### Required action
Report every line below that holds the word "strike".

________________________________________

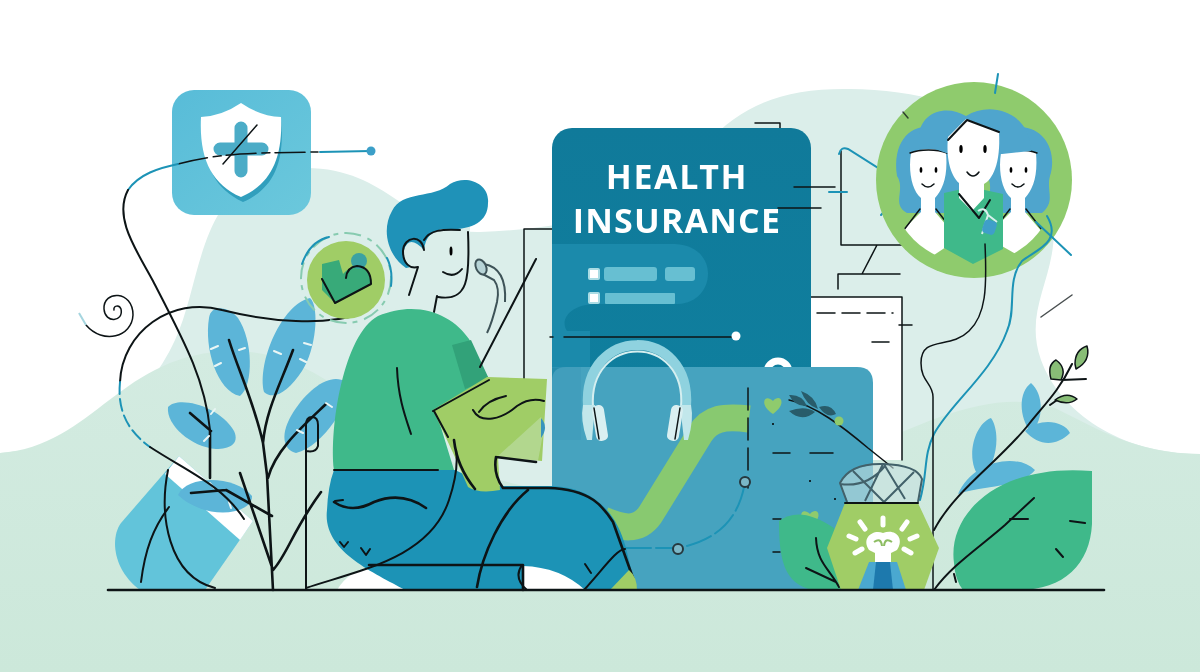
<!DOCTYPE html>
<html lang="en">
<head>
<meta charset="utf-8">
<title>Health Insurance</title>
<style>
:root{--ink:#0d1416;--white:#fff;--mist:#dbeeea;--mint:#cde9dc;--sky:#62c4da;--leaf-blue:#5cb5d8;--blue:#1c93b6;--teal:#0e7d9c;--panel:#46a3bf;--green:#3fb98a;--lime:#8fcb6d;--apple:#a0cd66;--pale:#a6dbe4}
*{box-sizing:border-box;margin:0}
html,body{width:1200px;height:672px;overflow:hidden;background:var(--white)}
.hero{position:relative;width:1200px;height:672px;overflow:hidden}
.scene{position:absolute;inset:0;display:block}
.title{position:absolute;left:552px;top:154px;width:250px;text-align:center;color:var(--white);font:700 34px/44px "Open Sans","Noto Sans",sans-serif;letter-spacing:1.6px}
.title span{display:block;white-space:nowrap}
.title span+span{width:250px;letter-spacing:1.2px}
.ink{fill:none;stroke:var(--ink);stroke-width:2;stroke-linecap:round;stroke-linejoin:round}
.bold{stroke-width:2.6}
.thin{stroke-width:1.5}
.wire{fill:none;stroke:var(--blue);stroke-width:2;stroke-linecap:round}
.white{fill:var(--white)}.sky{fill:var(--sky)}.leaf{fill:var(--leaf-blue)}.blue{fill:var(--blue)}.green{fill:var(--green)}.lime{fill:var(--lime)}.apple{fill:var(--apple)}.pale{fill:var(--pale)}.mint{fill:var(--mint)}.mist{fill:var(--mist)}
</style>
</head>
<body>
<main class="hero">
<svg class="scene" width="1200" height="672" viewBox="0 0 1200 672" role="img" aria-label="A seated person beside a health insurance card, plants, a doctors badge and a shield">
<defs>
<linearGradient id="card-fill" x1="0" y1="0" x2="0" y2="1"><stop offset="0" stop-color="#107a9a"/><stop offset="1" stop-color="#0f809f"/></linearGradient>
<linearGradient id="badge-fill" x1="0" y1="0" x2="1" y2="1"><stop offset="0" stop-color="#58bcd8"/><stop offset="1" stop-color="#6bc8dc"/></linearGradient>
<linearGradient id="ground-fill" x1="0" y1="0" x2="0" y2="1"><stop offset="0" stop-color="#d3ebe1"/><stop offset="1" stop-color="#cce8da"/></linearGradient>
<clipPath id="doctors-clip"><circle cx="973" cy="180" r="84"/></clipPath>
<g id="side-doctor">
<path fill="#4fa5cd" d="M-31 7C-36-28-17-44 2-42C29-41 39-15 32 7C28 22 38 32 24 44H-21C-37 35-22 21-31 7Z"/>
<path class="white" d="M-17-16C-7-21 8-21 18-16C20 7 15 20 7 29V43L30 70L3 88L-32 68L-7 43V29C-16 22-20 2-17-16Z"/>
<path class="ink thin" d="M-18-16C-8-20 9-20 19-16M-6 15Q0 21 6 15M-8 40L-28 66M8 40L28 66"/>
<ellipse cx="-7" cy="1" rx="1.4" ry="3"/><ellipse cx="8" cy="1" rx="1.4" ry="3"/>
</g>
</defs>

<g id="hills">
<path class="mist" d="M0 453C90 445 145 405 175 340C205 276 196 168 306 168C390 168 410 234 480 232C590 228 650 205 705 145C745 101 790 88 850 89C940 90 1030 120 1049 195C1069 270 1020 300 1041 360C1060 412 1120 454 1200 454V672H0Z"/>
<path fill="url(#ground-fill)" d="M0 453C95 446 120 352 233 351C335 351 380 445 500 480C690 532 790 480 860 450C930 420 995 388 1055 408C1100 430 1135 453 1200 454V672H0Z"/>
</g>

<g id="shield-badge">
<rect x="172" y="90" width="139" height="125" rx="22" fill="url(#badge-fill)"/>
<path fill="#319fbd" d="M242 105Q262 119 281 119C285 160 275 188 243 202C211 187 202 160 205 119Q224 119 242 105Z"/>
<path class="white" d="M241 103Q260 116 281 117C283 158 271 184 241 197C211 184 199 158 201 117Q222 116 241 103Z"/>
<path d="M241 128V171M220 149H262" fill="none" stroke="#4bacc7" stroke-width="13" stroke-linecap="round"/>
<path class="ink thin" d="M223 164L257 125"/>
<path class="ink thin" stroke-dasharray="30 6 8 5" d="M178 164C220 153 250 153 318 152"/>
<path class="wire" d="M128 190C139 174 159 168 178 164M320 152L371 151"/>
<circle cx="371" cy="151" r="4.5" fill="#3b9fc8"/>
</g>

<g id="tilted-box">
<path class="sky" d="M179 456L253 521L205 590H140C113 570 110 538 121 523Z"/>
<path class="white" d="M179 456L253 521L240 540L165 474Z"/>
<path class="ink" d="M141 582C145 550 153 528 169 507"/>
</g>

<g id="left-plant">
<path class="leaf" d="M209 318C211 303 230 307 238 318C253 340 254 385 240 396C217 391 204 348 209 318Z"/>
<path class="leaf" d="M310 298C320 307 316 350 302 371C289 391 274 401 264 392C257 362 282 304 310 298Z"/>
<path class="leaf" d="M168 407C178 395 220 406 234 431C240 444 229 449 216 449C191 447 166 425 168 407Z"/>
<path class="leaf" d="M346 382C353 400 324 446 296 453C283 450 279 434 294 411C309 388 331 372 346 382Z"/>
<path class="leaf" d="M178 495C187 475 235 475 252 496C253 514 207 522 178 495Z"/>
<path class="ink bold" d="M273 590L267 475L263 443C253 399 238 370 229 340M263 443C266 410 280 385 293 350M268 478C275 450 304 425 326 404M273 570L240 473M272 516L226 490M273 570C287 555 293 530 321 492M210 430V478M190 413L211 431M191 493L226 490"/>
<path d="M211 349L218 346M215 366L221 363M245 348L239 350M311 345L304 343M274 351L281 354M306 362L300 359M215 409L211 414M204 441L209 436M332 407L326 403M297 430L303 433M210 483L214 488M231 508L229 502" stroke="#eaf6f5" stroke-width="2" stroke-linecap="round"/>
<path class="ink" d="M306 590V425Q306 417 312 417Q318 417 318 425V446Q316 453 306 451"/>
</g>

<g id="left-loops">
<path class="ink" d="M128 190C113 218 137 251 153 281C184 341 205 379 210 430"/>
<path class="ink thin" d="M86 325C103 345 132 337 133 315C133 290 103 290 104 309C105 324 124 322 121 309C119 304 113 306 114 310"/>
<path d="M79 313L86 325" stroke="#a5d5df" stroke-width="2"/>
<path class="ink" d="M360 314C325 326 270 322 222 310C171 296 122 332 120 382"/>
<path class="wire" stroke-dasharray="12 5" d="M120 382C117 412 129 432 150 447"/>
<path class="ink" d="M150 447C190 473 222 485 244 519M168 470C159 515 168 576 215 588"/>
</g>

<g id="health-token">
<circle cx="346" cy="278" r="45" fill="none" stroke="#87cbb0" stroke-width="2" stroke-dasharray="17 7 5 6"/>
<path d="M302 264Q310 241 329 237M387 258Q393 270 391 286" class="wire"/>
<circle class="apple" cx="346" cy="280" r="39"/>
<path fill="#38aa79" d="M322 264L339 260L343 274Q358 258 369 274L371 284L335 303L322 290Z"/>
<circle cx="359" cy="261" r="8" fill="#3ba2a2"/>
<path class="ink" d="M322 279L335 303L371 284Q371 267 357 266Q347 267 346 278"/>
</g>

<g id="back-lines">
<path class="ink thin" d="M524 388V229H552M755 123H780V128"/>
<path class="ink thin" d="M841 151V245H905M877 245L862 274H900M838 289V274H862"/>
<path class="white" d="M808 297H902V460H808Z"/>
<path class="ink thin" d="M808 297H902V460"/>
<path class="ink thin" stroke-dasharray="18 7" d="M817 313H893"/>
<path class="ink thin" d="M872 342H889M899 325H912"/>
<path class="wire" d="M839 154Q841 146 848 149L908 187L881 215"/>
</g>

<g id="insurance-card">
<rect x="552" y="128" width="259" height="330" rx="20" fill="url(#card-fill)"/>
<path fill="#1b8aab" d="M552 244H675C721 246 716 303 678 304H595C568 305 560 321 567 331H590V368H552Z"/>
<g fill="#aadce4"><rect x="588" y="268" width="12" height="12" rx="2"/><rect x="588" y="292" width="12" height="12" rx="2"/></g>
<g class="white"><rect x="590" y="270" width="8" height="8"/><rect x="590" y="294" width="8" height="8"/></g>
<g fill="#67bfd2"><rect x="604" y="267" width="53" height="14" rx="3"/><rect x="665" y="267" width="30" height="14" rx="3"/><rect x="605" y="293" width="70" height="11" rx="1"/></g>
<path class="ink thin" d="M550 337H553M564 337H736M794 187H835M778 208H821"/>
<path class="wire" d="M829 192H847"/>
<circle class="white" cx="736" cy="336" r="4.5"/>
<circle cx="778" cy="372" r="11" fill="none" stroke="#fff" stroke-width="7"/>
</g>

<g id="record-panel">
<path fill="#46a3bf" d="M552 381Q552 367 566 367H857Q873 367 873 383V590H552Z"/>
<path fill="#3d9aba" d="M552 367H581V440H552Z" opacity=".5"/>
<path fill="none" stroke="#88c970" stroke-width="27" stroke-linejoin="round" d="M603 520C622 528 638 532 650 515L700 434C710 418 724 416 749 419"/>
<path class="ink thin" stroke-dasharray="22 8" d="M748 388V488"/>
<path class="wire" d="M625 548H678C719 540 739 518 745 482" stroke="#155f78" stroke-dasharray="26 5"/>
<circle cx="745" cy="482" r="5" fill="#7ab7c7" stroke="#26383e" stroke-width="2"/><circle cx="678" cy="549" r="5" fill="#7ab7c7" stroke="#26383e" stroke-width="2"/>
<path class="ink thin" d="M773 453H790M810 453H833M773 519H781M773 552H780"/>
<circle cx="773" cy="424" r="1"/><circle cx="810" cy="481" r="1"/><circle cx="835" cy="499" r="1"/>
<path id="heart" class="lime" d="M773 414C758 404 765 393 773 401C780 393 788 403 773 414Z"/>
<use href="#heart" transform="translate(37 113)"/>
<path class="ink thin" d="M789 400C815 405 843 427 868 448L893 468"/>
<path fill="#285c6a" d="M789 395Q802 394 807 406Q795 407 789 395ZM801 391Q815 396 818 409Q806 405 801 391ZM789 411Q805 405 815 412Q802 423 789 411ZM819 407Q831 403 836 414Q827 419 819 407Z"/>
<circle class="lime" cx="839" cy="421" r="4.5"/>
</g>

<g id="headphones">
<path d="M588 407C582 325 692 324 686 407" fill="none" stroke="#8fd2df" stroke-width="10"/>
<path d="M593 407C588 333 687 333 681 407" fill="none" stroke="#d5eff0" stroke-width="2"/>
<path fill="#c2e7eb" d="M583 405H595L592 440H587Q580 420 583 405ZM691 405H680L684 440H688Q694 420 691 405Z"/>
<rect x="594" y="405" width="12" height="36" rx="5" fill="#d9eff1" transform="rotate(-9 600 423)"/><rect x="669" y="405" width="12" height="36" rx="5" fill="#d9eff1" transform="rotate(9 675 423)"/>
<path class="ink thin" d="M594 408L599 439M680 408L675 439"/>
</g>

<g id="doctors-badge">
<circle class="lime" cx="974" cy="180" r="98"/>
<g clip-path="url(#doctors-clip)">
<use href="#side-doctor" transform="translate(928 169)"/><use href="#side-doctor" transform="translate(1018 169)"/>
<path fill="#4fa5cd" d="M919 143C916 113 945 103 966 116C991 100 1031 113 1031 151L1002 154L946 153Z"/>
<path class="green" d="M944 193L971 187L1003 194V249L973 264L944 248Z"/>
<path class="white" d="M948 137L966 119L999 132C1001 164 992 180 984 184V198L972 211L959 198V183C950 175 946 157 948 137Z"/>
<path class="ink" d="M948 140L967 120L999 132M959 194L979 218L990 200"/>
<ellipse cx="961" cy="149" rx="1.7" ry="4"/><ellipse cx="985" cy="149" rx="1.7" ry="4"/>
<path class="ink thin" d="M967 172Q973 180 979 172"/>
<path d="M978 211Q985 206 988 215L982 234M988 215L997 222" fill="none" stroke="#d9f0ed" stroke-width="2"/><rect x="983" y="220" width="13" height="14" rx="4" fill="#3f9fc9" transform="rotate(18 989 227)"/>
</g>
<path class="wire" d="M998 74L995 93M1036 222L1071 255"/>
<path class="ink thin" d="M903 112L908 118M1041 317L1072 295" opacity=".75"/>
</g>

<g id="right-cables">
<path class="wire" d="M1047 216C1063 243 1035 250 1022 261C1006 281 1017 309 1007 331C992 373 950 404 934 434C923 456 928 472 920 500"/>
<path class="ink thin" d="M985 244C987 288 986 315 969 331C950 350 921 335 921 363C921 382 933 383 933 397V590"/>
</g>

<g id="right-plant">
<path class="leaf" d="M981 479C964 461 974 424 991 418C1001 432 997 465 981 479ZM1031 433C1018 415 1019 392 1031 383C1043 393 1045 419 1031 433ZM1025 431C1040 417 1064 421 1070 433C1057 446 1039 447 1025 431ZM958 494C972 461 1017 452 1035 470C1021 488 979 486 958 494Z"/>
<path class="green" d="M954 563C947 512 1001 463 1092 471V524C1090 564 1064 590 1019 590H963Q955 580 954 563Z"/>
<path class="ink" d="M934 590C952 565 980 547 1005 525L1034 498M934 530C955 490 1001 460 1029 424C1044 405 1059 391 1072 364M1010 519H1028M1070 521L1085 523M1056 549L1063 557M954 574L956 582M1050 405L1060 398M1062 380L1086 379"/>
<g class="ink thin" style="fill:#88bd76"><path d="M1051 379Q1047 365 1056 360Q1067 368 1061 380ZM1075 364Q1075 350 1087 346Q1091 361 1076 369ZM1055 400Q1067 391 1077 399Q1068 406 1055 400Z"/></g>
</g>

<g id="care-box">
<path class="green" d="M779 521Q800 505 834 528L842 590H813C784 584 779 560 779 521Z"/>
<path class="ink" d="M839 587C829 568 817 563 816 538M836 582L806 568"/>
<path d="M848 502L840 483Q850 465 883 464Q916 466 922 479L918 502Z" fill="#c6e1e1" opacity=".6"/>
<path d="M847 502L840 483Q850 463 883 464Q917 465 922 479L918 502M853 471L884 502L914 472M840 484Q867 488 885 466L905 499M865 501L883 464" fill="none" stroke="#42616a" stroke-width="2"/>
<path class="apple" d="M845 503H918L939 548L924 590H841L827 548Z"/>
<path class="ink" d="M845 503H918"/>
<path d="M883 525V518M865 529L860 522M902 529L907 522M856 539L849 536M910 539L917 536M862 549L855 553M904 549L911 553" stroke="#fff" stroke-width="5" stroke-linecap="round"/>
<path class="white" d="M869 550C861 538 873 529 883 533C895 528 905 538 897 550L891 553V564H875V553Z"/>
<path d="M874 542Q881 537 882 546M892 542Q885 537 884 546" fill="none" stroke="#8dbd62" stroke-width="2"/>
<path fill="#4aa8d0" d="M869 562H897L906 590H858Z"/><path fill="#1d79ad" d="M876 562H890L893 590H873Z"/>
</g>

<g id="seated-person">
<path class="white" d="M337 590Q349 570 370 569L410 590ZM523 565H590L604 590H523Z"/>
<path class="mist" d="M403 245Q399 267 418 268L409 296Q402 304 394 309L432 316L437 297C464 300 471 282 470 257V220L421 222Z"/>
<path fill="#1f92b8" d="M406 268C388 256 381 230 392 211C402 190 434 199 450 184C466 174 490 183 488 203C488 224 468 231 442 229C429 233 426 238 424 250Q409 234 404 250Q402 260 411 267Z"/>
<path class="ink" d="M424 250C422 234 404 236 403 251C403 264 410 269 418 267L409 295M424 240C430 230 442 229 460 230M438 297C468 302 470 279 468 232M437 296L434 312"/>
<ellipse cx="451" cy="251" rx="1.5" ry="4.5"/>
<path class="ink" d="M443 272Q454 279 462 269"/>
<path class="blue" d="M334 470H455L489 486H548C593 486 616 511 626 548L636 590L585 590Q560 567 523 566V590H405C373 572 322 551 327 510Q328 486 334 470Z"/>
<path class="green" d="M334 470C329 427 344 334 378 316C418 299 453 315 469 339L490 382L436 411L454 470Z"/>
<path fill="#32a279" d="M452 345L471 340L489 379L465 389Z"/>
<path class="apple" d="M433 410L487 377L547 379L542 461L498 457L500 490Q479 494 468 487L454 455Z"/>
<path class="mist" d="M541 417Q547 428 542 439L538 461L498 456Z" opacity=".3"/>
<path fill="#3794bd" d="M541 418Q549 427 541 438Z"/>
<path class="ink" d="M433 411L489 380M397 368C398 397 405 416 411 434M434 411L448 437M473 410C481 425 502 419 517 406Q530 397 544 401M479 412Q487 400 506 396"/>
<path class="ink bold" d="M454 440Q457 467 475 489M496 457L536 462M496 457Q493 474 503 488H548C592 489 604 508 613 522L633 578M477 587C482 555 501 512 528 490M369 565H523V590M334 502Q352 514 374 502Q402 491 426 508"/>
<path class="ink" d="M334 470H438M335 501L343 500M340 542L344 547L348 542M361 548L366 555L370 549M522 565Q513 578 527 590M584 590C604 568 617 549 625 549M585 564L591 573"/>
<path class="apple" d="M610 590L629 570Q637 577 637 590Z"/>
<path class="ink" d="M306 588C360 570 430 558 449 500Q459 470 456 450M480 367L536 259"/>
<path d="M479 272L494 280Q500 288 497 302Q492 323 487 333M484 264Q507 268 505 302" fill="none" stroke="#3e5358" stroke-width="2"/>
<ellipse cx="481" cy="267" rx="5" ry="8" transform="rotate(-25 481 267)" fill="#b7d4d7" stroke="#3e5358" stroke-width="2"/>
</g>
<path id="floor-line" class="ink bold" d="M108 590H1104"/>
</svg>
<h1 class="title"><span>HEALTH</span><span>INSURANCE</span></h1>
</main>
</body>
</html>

________________________________________

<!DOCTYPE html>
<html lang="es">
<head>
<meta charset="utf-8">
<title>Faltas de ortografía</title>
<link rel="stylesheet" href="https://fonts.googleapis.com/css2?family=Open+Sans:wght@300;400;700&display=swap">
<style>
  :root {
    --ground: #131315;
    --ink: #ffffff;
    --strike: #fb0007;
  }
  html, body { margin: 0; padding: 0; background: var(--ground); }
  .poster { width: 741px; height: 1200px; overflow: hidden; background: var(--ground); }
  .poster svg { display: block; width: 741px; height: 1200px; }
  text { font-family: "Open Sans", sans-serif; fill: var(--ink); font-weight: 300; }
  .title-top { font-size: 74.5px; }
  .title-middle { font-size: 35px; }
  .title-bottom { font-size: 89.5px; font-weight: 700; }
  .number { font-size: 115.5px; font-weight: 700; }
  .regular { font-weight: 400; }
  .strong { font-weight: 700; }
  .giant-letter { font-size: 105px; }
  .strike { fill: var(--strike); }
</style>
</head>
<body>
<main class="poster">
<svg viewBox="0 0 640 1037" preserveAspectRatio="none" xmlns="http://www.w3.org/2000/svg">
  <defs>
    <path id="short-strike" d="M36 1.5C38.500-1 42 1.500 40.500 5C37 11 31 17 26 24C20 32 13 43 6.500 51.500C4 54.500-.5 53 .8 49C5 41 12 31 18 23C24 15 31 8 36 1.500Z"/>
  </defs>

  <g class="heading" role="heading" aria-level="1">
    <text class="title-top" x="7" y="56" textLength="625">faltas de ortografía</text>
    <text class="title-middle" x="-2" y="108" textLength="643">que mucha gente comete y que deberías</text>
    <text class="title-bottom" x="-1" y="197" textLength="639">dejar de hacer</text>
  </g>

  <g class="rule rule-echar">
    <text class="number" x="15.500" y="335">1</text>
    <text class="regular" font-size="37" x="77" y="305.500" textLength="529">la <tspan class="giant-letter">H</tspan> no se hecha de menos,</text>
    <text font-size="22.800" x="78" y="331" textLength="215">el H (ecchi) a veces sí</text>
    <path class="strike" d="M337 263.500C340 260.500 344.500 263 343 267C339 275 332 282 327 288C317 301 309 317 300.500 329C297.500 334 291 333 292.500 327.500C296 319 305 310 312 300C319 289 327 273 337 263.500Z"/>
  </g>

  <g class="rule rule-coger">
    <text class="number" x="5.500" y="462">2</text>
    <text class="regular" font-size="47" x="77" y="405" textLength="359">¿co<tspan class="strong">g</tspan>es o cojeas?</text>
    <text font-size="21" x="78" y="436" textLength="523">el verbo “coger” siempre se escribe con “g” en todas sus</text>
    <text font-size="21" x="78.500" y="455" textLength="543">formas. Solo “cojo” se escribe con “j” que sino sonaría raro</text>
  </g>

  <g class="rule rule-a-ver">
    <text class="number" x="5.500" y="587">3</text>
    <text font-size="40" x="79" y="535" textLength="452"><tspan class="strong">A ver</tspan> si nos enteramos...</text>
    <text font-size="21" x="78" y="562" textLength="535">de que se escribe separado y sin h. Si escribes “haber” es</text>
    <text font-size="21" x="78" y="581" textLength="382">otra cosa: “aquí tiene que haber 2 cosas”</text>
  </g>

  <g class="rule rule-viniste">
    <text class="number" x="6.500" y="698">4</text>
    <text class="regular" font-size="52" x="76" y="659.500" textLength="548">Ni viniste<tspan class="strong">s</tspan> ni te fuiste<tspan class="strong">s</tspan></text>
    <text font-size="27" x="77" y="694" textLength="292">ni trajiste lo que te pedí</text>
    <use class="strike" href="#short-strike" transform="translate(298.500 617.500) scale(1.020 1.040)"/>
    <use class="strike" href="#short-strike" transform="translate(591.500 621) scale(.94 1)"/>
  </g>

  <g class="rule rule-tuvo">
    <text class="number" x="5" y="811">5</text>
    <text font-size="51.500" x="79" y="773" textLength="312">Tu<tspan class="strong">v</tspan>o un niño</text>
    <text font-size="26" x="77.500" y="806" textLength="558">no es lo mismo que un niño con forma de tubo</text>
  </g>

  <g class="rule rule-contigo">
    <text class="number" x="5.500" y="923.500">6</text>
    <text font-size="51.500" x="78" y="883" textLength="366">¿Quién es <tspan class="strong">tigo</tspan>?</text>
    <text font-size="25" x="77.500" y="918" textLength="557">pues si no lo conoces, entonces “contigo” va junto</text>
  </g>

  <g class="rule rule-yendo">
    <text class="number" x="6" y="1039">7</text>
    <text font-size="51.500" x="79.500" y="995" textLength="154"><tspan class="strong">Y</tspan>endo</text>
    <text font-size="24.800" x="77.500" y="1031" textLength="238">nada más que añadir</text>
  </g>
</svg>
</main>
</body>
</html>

________________________________________

### Solution to this exercise
    --strike: #fb0007;
  .strike { fill: var(--strike); }
    <path id="short-strike" d="M36 1.5C38.500-1 42 1.500 40.500 5C37 11 31 17 26 24C20 32 13 43 6.500 51.500C4 54.500-.5 53 .8 49C5 41 12 31 18 23C24 15 31 8 36 1.500Z"/>
    <path class="strike" d="M337 263.500C340 260.500 344.500 263 343 267C339 275 332 282 327 288C317 301 309 317 300.500 329C297.500 334 291 333 292.500 327.500C296 319 305 310 312 300C319 289 327 273 337 263.500Z"/>
    <use class="strike" href="#short-strike" transform="translate(298.500 617.500) scale(1.020 1.040)"/>
    <use class="strike" href="#short-strike" transform="translate(591.500 621) scale(.94 1)"/>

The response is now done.